What is needed: Your response should be a copy of each line in the listing below that includes the word "rotate".

Records for processing:
----

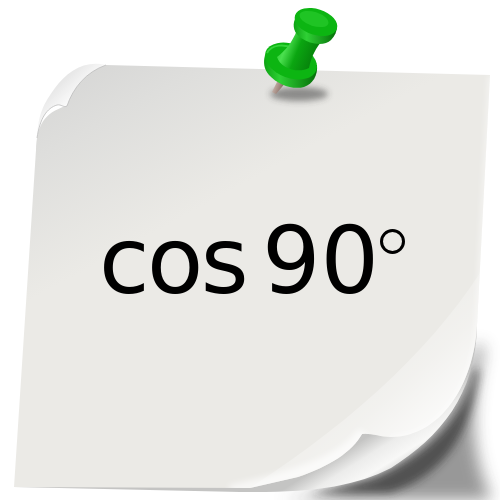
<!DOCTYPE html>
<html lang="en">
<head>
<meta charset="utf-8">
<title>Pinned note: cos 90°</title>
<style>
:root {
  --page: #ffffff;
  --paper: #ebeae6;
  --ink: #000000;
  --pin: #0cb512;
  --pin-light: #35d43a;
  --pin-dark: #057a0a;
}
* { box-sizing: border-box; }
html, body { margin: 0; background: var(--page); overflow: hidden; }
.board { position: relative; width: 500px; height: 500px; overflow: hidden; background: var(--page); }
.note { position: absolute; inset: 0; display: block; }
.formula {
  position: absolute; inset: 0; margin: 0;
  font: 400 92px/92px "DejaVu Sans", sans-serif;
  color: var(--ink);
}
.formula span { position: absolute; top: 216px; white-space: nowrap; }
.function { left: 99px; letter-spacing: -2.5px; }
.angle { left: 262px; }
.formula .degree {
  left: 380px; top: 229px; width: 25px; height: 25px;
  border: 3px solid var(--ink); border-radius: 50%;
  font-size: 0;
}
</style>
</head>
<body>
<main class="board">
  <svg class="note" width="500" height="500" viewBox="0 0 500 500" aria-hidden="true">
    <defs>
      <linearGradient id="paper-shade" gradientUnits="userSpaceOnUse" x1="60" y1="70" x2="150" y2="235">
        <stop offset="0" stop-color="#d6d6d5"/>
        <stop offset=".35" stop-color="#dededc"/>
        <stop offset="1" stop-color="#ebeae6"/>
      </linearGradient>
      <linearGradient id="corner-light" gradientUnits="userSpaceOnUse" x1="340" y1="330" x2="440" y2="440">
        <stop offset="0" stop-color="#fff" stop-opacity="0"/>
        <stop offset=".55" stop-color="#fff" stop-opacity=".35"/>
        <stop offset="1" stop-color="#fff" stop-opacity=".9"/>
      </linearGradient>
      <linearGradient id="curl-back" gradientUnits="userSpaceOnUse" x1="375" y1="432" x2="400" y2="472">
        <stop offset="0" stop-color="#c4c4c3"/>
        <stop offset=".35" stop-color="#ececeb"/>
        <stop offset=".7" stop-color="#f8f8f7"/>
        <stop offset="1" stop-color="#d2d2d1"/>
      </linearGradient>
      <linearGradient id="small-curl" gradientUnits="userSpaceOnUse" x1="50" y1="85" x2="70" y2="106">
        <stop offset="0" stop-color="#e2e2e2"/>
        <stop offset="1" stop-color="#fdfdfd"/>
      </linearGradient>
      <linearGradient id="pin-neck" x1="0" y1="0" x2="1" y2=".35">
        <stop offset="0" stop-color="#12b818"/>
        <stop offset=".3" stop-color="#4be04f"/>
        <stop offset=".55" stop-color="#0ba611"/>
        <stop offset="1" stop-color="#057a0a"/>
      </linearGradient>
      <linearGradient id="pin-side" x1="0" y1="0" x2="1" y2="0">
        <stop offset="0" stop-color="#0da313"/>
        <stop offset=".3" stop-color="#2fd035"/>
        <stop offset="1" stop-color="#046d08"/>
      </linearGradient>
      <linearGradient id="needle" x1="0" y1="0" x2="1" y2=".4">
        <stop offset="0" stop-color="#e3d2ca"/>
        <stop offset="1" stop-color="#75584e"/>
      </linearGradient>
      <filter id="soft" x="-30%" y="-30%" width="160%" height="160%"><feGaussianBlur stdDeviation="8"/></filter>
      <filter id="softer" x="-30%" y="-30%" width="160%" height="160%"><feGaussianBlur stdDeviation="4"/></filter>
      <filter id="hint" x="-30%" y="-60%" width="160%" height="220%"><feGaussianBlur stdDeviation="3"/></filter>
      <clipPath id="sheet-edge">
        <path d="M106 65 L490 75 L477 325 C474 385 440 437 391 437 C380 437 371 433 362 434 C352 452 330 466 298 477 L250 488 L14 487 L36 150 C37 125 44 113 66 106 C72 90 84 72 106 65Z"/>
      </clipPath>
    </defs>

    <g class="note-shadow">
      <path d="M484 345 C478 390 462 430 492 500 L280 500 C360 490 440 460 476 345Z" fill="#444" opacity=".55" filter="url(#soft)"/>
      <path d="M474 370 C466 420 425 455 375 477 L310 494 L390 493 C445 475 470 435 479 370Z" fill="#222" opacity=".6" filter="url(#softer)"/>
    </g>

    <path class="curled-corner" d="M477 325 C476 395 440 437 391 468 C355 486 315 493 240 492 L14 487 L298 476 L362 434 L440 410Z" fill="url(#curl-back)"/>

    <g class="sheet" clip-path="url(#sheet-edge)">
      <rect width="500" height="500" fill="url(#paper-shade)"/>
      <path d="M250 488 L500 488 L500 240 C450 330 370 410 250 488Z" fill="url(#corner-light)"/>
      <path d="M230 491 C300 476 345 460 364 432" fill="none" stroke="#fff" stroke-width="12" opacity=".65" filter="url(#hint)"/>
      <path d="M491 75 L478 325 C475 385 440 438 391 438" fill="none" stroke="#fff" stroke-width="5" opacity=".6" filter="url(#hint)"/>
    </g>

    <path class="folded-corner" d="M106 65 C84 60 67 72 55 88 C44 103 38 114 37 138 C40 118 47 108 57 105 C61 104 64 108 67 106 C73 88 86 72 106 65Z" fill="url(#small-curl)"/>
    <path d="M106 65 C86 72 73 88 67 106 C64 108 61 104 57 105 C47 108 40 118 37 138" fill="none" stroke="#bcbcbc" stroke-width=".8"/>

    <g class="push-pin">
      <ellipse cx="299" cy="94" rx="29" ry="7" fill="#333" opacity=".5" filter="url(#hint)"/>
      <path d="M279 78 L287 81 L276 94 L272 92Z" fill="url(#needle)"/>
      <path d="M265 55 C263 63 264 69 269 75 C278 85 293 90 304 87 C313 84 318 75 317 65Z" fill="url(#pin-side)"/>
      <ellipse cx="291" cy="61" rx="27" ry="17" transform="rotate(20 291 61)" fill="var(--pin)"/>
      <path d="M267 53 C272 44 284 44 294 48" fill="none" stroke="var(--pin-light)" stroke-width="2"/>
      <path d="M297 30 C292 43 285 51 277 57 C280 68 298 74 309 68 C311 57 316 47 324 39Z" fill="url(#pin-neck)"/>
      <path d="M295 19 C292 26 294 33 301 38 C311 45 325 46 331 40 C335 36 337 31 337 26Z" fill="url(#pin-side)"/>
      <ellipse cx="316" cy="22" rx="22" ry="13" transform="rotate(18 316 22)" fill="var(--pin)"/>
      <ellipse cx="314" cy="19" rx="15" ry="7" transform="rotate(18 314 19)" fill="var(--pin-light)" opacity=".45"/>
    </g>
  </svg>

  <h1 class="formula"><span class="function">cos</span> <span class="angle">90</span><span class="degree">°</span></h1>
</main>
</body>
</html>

----

Exercise answer:
      <ellipse cx="291" cy="61" rx="27" ry="17" transform="rotate(20 291 61)" fill="var(--pin)"/>
      <ellipse cx="316" cy="22" rx="22" ry="13" transform="rotate(18 316 22)" fill="var(--pin)"/>
      <ellipse cx="314" cy="19" rx="15" ry="7" transform="rotate(18 314 19)" fill="var(--pin-light)" opacity=".45"/>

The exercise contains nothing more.